At the end of last year, I wrote a post about phrases containing people’s names, which generated quite a lot of interest. I hope you will also enjoy this post about phrases based on place names.

I will start with adjectives from countries. People say It’s all Greek to me when they don’t understand something at all. Similarly, in British English, we sometimes describe language we can’t understand as double Dutch:

I looked at the contract, but it’s all Greek to me.

The terms they used sounded like double Dutch to me.

Other phrases with ‘Dutch’ include go Dutch, which means to share the cost of something – usually a meal. Dutch courage is a humorous way of describing the confidence that an alcoholic drink can give you:
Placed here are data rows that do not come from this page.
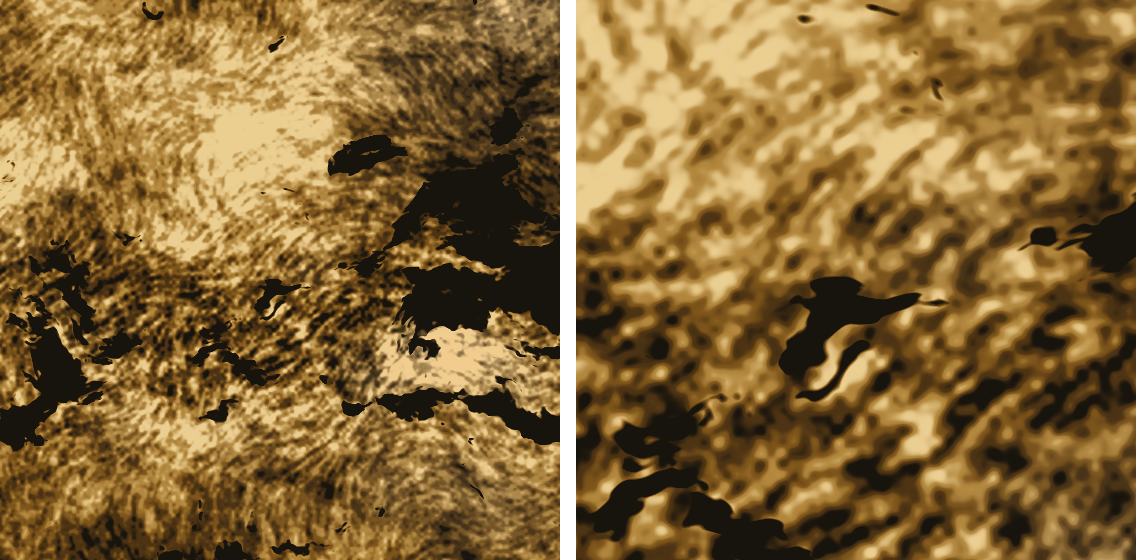
Left: the whole. Right: its middle third, enlarged.
Write a WebGL 1 fragment shader that draws this texture.

```glsl
precision highp float;
// Weathered gold leaf over black rock: grainy strokes, dark ragged pits and pale chips.

uniform vec2 u_resolution;

#define GRAIN_FREQ 72.0
#define GRAIN_GAIN 0.62
#define STROKE_FREQ 125.0
#define STROKE_STEP 0.0035
#define BLOTCH_GAIN 0.36
#define PIT_SCALE vec2(8.0, 12.0)
#define PIT_LEVEL 1.75
#define PIT_DEPTH 3.2
#define EXPOSURE 0.08
#define TONE_SLOPE 1.75

const vec3 BLACK = vec3(0.09, 0.075, 0.05);
const vec3 BROWN = vec3(0.30, 0.20, 0.075);
const vec3 OCHRE = vec3(0.49, 0.33, 0.10);
const vec3 GOLD  = vec3(0.70, 0.53, 0.24);
const vec3 CREAM = vec3(0.92, 0.81, 0.57);
const vec3 STONE_TINT = vec3(1.17, 0.98, 0.68);

float hash(vec2 p) {
  return fract(sin(dot(p, vec2(127.1, 311.7))) * 43758.5453);
}

// Value noise in -1..1
float noise(vec2 p) {
  vec2 i = floor(p), f = fract(p);
  f = f * f * (3.0 - 2.0 * f);
  float low = mix(hash(i), hash(i + vec2(1.0, 0.0)), f.x);
  float high = mix(hash(i + vec2(0.0, 1.0)), hash(i + vec2(1.0, 1.0)), f.x);
  return 2.0 * mix(low, high, f.y) - 1.0;
}

// Layered noise scaled to about unit deviation
float fbm(vec2 p, float gain) {
  float sum = 0.0, power = 0.0, amp = 1.0;
  for (int i = 0; i < 5; i++) {
    sum += amp * noise(p);
    power += amp * amp;
    amp *= gain;
    p = mat2(1.6, 1.2, -1.2, 1.6) * p + 17.3;
  }
  return sum / (0.43 * sqrt(power));
}

float bump(vec2 p, vec2 centre, vec2 radii) {
  vec2 q = (p - centre) / radii;
  return exp(-dot(q, q));
}

// Soft line between two points
float band(vec2 p, vec2 a, vec2 b, float width) {
  vec2 ab = b - a;
  float along = clamp(dot(p - a, ab) / dot(ab, ab), 0.0, 1.0);
  float d = length(p - a - ab * along) / width;
  return exp(-d * d);
}

// Noise smeared along a direction, as brush marks
float strokes(vec2 p, vec2 dir) {
  float sum = 0.0;
  for (int i = -3; i <= 3; i++) {
    sum += noise((p + dir * float(i) * STROKE_STEP) * STROKE_FREQ);
  }
  return sum / 1.7;
}

vec3 palette(float t) {
  vec3 c = mix(BLACK, BROWN, smoothstep(0.08, 0.26, t));
  c = mix(c, OCHRE, smoothstep(0.28, 0.50, t));
  c = mix(c, GOLD, smoothstep(0.50, 0.74, t));
  return mix(c, CREAM, smoothstep(0.74, 0.94, t));
}

void main() {
  vec2 uv = gl_FragCoord.xy / u_resolution;
  vec2 p = uv + 0.022 * vec2(fbm(uv * 5.0, 0.5), fbm(uv * 5.0 + 31.0, 0.5));

  // Regions of the surface
  float right = smoothstep(0.45, 0.75, p.x);
  float top = smoothstep(0.55, 0.75, p.y);
  float base = 1.0 - smoothstep(0.12, 0.22, p.y);
  float sheen = band(p, vec2(0.61, 1.05), vec2(0.40, 0.60), 0.10);
  float pale = bump(p, vec2(0.82, 0.34), vec2(0.22, 0.08));
  float rubble = bump(p, vec2(0.5, 0.40), vec2(0.75, 0.19));

  // Broad light and shade
  float tone = EXPOSURE + 0.85 * sheen + 0.95 * pale + 0.4 * top * (1.0 - right);
  tone += 0.6 * bump(p, vec2(0.0, 0.70), vec2(0.13, 0.12));
  tone += 0.7 * bump(p, vec2(0.34, 0.24), vec2(0.09, 0.05));
  tone -= 0.65 * bump(p, vec2(0.85, 0.72), vec2(0.28, 0.17));
  tone -= 0.4 * bump(p, vec2(0.12, 0.48), vec2(0.2, 0.12)) + 0.3 * base;
  tone += BLOTCH_GAIN * fbm(p * vec2(6.0, 8.0) + 5.0, 0.65);

  // Directed strokes and grain, strongest among the rubble
  float angle = mix(0.95, -0.2, right) + 0.5 * base + 1.1 * noise(uv * 6.0 + 9.0);
  float stroke = strokes(uv, vec2(cos(angle), sin(angle)));
  float grain = 1.3 * noise(p * GRAIN_FREQ) + 1.3 * noise(uv.yx * GRAIN_FREQ * 2.1);
  tone += GRAIN_GAIN * mix(0.55, 1.15, rubble) * (0.75 * grain + 0.65 * stroke);

  // Level strata at the right, upright stains at the base
  tone += 0.3 * right * top * noise(p * vec2(11.0, 75.0));
  tone += 0.35 * base * noise(uv * vec2(38.0, 6.0));

  // Black pits and cracks with ragged rims
  float pit = fbm(p * PIT_SCALE + 40.0, 0.62) + 0.16 * grain + 1.15 * rubble;
  pit += 0.5 * bump(p, vec2(0.8, 0.70), vec2(0.25, 0.14)) - 0.8 * pale - 0.9 * sheen;
  pit += 0.9 * bump(p, vec2(0.13, 0.25), vec2(0.18, 0.09));
  pit += 2.4 * band(p, vec2(0.60, 0.28), vec2(1.05, 0.25), 0.018);
  pit += 1.9 * band(p, vec2(0.66, 0.54), vec2(0.88, 0.42), 0.025);
  pit += 1.7 * band(p, vec2(0.86, 0.54), vec2(1.05, 0.49), 0.025);
  tone -= PIT_DEPTH * smoothstep(PIT_LEVEL - 0.15, PIT_LEVEL + 0.3, pit);

  // Colour, greyed where bare stone shows
  vec3 colour = palette(1.0 / (1.0 + exp(-TONE_SLOPE * tone)));
  float stone = 0.75 * pale + 0.8 * bump(p, vec2(0.95, 1.0), vec2(0.32, 0.2));
  stone += 0.5 * bump(p, vec2(0.85, 0.1), vec2(0.2, 0.14)) + 0.22 * noise(p * 9.0);
  float luma = dot(colour, vec3(0.299, 0.587, 0.114));
  colour = mix(colour, luma * STONE_TINT, clamp(stone, 0.0, 0.85));
  gl_FragColor = vec4(colour, 1.0);
}
```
We decided to go Dutch on our first date.

He needed a bit of Dutch courage before he asked her out.

We use the phrase play Russian roulette in a figurative way to describe taking a dangerous and reckless risk. On a more pleasant note, an Indian summer is a period of warm weather that follows colder autumn weather, in countries where the autumn is usually rather cold:

The government is playing Russian roulette with the country’s future.

Let’s make the most of this Indian summer.

One slightly old-fashioned phrase that contains the name of a country rather than the adjective is not for all the tea in China. This emphasizes that nothing could persuade you to do something:

I wouldn’t take that job for all the tea in China!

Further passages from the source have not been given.